What you will do: Out of the data below, copy every line with the string "tick".

Records for the exercise:
=== Section Start ===

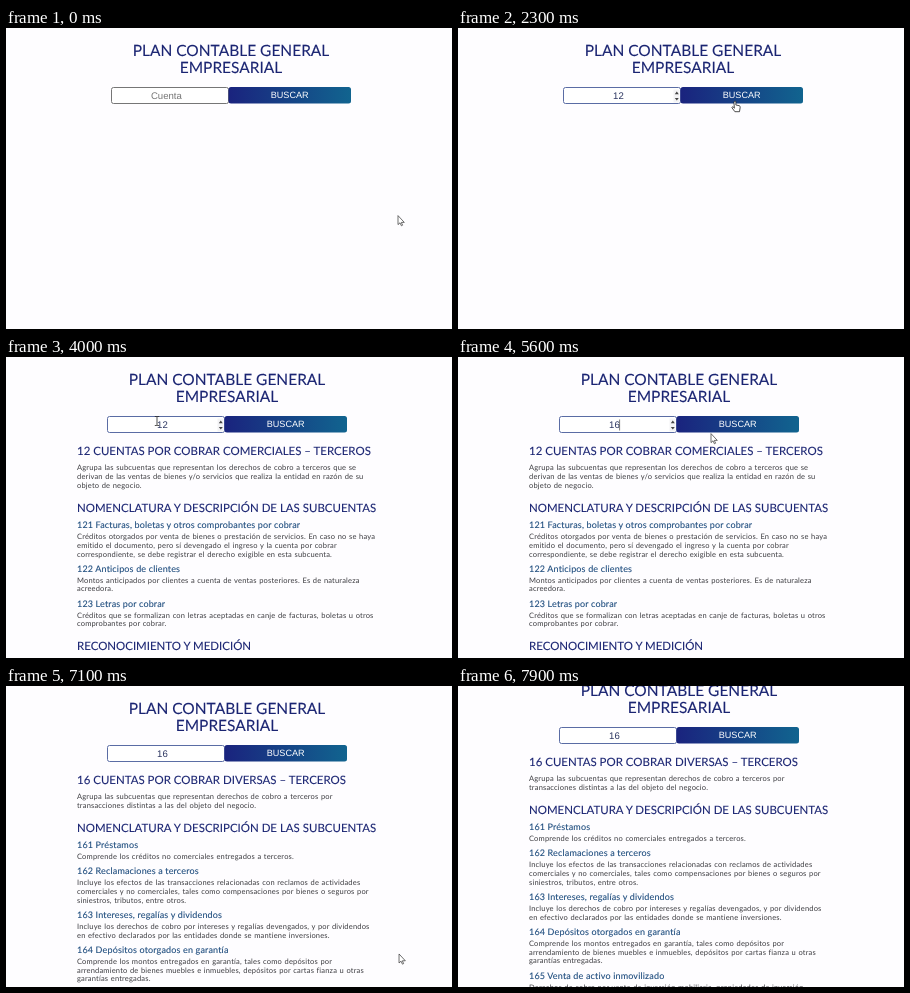
Animation, 446 px wide and 301 px high, one loop 8000 ms. Source, as an HTML page:

```html
<!DOCTYPE html>
<html lang="es">
<head>
<meta charset="utf-8">
<style>
html, body { margin: 0; width: 100%; height: 100%; overflow: hidden; background: #fefdff; }
svg { display: block; width: 446px; height: 301px; }
text { font-family: Lato, "Open Sans", sans-serif; text-rendering: geometricPrecision; white-space: pre; }
.h1, .h2 { fill: #1a2472; stroke: #1a2472; stroke-width: .1; }
.h1 { font-size: 15.5px; text-anchor: middle; }
.h2 { font-size: 11.47px; }
.h3 { font-size: 9px; letter-spacing: .16px; fill: #1b4a7c; stroke: #1b4a7c; stroke-width: .1; }
.p { font-size: 7.5px; letter-spacing: .18px; word-spacing: .4px; fill: #3c3c40; }
.ui { font-family: "Liberation Sans", Arial, sans-serif; text-anchor: middle; font-size: 9.6px; }
</style>
</head>
<body>
<svg viewBox="0 0 446 301">
  <defs>
    <linearGradient id="blue"><stop stop-color="#1a237e"/><stop offset="1" stop-color="#11648f"/></linearGradient>
  </defs>
  <g id="page">
    <g id="form">
      <text class="h1" x="225" y="27.6">PLAN CONTABLE GENERAL</text>
      <text class="h1" x="225" y="45.1">EMPRESARIAL</text>
      <rect id="box" x="105.5" y="59.5" width="117" height="16" rx="2" fill="#fff"/>
      <rect x="222.5" y="59" width="122.5" height="16.5" rx="2.5" fill="url(#blue)"/>
      <text class="ui" x="283.7" y="70.3" fill="#fff" style="font-size:9.1px">BUSCAR</text>
      <rect id="mark" x="155" y="62.5" width="11" height="11" fill="#3390ff"/>
      <text class="ui" id="value" x="160.4" y="71.3"></text>
      <path id="caret" d="M165.6 62.5v11" stroke="#444" stroke-width=".7"/>
      <g id="spin">
        <rect x="215.5" y="61.5" width="6" height="13" fill="#f3f3f5"/>
        <path d="M216.8 66.2l2-2.6 2 2.6zM216.8 70l2 2.6 2-2.6z" fill="#444"/>
      </g>
    </g>
    <g id="r12"></g>
    <g id="r16"></g>
  </g>
  <g id="cursor" stroke-linejoin="round" stroke-linecap="round">
    <path id="arrow" d="M0 0v8.6l2-1.8 1.4 3 1.2-.6-1.3-2.8h2.6z" fill="#fff" stroke="#333" stroke-width=".7"/>
    <path id="hand" d="M-.9.6q.9-1.2 1.8 0v3.4l3.4.7q1 .3.9 1.5l-.7 4.5h-4.6l-3-4q.3-1.4 1.3-.7l.9.9z" fill="#fff" stroke="#222" stroke-width=".8"/>
    <path id="beam" d="M-1.8-4.5h1.3L0-4l.5-.5h1.3M0-4v8M-1.8 4.5h1.3L0 4l.5.5h1.3" fill="none" stroke="#222" stroke-width=".8"/>
  </g>
</svg>
<script>
const $ = id => document.getElementById(id);
const show = (id, on) => $(id).setAttribute("display", on ? "inline" : "none");
const move = (id, x, y) => $(id).setAttribute("transform", `translate(${x} ${y})`);

// "# " is a section, "## " a subaccount, anything else a paragraph with | as line break
const docs = {
  r12: `# 12 CUENTAS POR COBRAR COMERCIALES – TERCEROS
Agrupa las subcuentas que representan los derechos de cobro a terceros que se|derivan de las ventas de bienes y/o servicios que realiza la entidad en razón de su|objeto de negocio.
# NOMENCLATURA Y DESCRIPCIÓN DE LAS SUBCUENTAS
## 121 Facturas, boletas y otros comprobantes por cobrar
Créditos otorgados por venta de bienes o prestación de servicios. En caso no se haya|emitido el documento, pero sí devengado el ingreso y la cuenta por cobrar|correspondiente, se debe registrar el derecho exigible en esta subcuenta.
## 122 Anticipos de clientes
Montos anticipados por clientes a cuenta de ventas posteriores. Es de naturaleza|acreedora.
## 123 Letras por cobrar
Créditos que se formalizan con letras aceptadas en canje de facturas, boletas u otros|comprobantes por cobrar.
# RECONOCIMIENTO Y MEDICIÓN`,
  r16: `# 16 CUENTAS POR COBRAR DIVERSAS – TERCEROS
Agrupa las subcuentas que representan derechos de cobro a terceros por|transacciones distintas a las del objeto del negocio.
# NOMENCLATURA Y DESCRIPCIÓN DE LAS SUBCUENTAS
## 161 Préstamos
Comprende los créditos no comerciales entregados a terceros.
## 162 Reclamaciones a terceros
Incluye los efectos de las transacciones relacionadas con reclamos de actividades|comerciales y no comerciales, tales como compensaciones por bienes o seguros por|siniestros, tributos, entre otros.
## 163 Intereses, regalías y dividendos
Incluye los derechos de cobro por intereses y regalías devengados, y por dividendos|en efectivo declarados por las entidades donde se mantiene inversiones.
## 164 Depósitos otorgados en garantía
Comprende los montos entregados en garantía, tales como depósitos por|arrendamiento de bienes muebles e inmuebles, depósitos por cartas fianza u otras|garantías entregadas.
## 165 Venta de activo inmovilizado
Derechos de cobro por venta de inversión mobiliaria, propiedades de inversión,`
};
// baseline distance from the previous block to the next
const gaps = { h2p: 15.2, h2h3: 16.2, h3p: 10.9, ph3: 15.2, ph2: 24 };

for (const id in docs) {
  let y = 98, prev = "", out = "";
  for (const row of docs[id].split("\n")) {
    const kind = row.startsWith("## ") ? "h3" : row.startsWith("# ") ? "h2" : "p";
    y += gaps[prev + kind] || 0;
    row.replace(/^#+ /, "").split("|").forEach((line, i) => {
      if (i) y += 8.8;
      out += `<text class="${kind}" x="71" y="${y}">${line}</text>`;
    });
    prev = kind;
  }
  $(id).innerHTML = out;
}

// pointer stops: time, x, y
const stops = [
  [0, 392, 188], [100, 392, 191], [800, 158, 68], [1500, 158, 68], [1700, 205, 138],
  [2000, 277, 73], [2900, 277, 73], [3300, 262, 120], [3500, 262, 120], [3900, 151, 64],
  [5200, 151, 64], [5400, 195, 118], [5600, 253, 77], [5800, 256, 73], [6600, 256, 73], [7200, 404, 284]
];
const ease = k => k * k * (3 - 2 * k);
function pointer(t) {
  const i = stops.findIndex(s => s[0] > t);
  if (i < 0) return stops[stops.length - 1].slice(1);
  const [t0, x0, y0] = stops[i - 1], [t1, x1, y1] = stops[i];
  const k = ease((t - t0) / (t1 - t0));
  return [x0 + (x1 - x0) * k, y0 + (y1 - y0) * k];
}

const typed = [[0, ""], [1200, "1"], [1400, "12"], [4800, "1"], [5000, "16"]];
const within = (t, a, b) => t >= a && t < b;

function draw(t) {
  const shift = t >= 2500 ? -4 : 0;
  const scroll = 18 * Math.max(0, (t - 7640) / 260) ** 2;
  move("page", 0, -scroll);
  move("form", shift, 0);
  show("r12", within(t, 2500, 6100));
  show("r16", t >= 6100);

  const text = typed.filter(s => s[0] <= t).pop()[1];
  const marked = within(t, 4300, 4800);
  const focus = within(t, 800, 2400) || within(t, 3900, 5900);
  $("value").textContent = text || "Cuenta";
  $("value").setAttribute("fill", marked ? "#fff" : text ? "#2b3560" : "#757575");
  $("box").setAttribute("stroke", t < 800 ? "#767676" : "#5a6ca4");
  show("mark", marked);
  show("spin", focus);
  show("caret", focus && text && !marked && Math.floor(t / 500) % 2);

  const [x, y] = pointer(t);
  const row = within(y, 59, 76), px = x - shift;
  const beam = row && within(px, 105, 222), hand = row && within(px, 222, 345);
  move("cursor", x, y);
  show("cursor", t < 7300 && !within(t, 1200, 1500) && !within(t, 4800, 5200));
  show("beam", beam);
  show("hand", hand);
  show("arrow", !beam && !hand);
}

// the screen refreshes ten times a second
function tick() {
  draw(Math.floor(performance.now() % 8000 / 100) * 100);
  requestAnimationFrame(tick);
}
tick();
</script>
</body>
</html>
```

=== Section End ===

Answer box:
function tick() {
  requestAnimationFrame(tick);
tick();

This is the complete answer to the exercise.